*** SOURCE INFORMATION ***

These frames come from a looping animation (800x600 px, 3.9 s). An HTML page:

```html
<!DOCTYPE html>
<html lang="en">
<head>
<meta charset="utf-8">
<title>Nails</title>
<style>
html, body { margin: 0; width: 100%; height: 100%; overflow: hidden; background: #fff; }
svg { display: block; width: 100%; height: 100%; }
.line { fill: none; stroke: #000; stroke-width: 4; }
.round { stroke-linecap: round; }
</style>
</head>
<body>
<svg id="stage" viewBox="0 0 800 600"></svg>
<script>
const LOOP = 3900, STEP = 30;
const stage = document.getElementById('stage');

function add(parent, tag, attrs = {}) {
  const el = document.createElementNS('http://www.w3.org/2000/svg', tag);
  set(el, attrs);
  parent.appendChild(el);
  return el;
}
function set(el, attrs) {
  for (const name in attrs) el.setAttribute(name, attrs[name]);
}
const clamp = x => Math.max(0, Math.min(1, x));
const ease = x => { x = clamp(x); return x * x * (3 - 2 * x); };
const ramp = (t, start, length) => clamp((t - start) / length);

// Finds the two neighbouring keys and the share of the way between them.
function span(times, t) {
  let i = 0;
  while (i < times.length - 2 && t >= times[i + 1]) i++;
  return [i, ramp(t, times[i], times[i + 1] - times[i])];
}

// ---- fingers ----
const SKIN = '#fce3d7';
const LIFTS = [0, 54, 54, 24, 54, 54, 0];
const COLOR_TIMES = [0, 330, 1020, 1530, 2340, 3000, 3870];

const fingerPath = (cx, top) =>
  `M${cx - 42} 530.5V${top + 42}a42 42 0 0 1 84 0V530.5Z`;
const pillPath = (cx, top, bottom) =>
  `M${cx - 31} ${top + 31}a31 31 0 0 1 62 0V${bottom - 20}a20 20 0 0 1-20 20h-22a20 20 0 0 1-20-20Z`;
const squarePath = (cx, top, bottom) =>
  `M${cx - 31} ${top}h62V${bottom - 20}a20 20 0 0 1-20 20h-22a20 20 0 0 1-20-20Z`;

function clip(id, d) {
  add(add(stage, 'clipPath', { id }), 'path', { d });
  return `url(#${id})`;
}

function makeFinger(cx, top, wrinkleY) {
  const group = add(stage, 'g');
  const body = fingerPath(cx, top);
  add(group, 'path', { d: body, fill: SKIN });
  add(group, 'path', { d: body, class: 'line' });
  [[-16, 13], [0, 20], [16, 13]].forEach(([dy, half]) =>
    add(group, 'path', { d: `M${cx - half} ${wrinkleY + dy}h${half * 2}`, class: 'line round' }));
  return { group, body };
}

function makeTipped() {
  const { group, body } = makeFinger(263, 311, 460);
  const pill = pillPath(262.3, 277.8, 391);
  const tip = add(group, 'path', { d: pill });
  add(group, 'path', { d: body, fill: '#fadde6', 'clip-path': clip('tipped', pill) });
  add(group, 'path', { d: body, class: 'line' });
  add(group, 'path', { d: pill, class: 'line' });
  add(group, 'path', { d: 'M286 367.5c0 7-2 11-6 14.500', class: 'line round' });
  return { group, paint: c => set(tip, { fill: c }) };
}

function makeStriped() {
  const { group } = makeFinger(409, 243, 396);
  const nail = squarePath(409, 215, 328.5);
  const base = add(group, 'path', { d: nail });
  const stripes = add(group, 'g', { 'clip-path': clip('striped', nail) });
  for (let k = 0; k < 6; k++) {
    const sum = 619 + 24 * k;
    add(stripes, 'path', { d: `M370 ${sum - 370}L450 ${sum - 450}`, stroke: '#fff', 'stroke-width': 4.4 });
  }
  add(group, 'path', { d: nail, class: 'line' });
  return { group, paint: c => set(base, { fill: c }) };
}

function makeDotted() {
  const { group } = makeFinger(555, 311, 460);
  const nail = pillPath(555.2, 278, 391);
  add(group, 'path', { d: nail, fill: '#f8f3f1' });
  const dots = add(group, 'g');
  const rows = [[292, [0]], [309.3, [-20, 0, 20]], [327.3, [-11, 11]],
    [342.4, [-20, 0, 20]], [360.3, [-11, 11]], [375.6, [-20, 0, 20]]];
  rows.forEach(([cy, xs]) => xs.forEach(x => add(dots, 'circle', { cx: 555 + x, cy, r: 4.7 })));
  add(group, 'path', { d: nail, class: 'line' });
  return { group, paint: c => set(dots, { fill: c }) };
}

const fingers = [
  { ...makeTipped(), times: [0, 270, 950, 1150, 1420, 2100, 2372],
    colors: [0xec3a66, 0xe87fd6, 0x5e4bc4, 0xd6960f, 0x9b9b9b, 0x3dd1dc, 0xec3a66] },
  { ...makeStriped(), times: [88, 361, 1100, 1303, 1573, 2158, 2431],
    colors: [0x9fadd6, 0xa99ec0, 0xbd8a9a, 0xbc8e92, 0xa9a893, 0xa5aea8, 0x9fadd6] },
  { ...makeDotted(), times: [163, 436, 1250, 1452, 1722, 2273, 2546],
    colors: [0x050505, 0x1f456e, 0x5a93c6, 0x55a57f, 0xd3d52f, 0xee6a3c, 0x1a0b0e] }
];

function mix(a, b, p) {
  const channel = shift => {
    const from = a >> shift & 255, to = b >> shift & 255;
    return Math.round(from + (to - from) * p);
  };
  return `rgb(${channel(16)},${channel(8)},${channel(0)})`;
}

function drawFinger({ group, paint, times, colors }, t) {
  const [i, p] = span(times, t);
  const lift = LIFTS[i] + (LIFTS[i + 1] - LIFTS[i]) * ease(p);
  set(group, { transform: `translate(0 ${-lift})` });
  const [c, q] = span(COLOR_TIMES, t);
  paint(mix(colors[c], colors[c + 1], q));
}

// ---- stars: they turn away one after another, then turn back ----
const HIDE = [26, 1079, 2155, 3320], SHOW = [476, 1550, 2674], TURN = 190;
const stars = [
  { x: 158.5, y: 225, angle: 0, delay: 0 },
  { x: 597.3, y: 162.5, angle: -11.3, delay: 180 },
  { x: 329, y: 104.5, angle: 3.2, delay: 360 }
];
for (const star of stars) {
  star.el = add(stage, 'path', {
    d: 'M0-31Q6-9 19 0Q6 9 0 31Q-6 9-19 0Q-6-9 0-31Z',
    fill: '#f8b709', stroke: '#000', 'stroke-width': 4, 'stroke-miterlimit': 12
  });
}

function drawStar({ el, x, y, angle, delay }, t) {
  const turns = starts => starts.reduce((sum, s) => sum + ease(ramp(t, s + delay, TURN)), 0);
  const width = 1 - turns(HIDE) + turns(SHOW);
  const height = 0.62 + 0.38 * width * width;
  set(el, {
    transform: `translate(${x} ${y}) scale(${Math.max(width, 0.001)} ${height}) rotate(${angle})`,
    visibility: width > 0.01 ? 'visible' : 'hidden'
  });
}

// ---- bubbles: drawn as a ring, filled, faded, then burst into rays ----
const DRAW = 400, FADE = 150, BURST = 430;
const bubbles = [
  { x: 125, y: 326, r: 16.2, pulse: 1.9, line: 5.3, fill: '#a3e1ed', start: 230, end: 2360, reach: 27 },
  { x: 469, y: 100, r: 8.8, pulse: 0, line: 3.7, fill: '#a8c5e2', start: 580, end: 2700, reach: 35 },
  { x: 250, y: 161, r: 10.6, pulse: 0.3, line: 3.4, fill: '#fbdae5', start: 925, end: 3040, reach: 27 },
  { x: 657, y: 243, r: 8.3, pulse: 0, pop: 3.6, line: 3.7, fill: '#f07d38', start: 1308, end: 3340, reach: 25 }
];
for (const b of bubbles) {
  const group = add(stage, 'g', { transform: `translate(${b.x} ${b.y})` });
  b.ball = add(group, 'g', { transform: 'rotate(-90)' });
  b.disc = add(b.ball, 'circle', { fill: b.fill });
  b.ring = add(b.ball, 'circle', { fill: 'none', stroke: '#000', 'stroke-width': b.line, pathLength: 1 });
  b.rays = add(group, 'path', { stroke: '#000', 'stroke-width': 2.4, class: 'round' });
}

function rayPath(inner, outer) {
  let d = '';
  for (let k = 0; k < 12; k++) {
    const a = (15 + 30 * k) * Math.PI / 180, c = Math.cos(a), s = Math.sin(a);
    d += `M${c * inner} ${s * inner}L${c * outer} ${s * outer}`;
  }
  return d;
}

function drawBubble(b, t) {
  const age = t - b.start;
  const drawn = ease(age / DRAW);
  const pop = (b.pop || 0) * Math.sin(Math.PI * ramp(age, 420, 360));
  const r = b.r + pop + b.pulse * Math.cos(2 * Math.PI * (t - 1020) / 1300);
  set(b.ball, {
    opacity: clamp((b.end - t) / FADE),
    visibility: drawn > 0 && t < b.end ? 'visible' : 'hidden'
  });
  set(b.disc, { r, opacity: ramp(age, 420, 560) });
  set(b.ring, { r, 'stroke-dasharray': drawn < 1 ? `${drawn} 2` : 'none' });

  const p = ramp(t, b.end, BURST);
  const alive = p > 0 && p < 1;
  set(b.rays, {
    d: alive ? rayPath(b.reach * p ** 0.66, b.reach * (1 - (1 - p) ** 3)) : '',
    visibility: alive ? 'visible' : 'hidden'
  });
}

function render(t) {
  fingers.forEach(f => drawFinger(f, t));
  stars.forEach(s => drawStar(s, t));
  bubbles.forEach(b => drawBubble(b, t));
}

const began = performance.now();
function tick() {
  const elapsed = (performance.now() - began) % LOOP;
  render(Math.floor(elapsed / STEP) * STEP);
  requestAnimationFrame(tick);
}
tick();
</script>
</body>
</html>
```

***

AIM OF THE EXERCISE | I'd like the number of lines above that contain the word "stage", and nothing besides that number.

YOUR RESPONSE | 6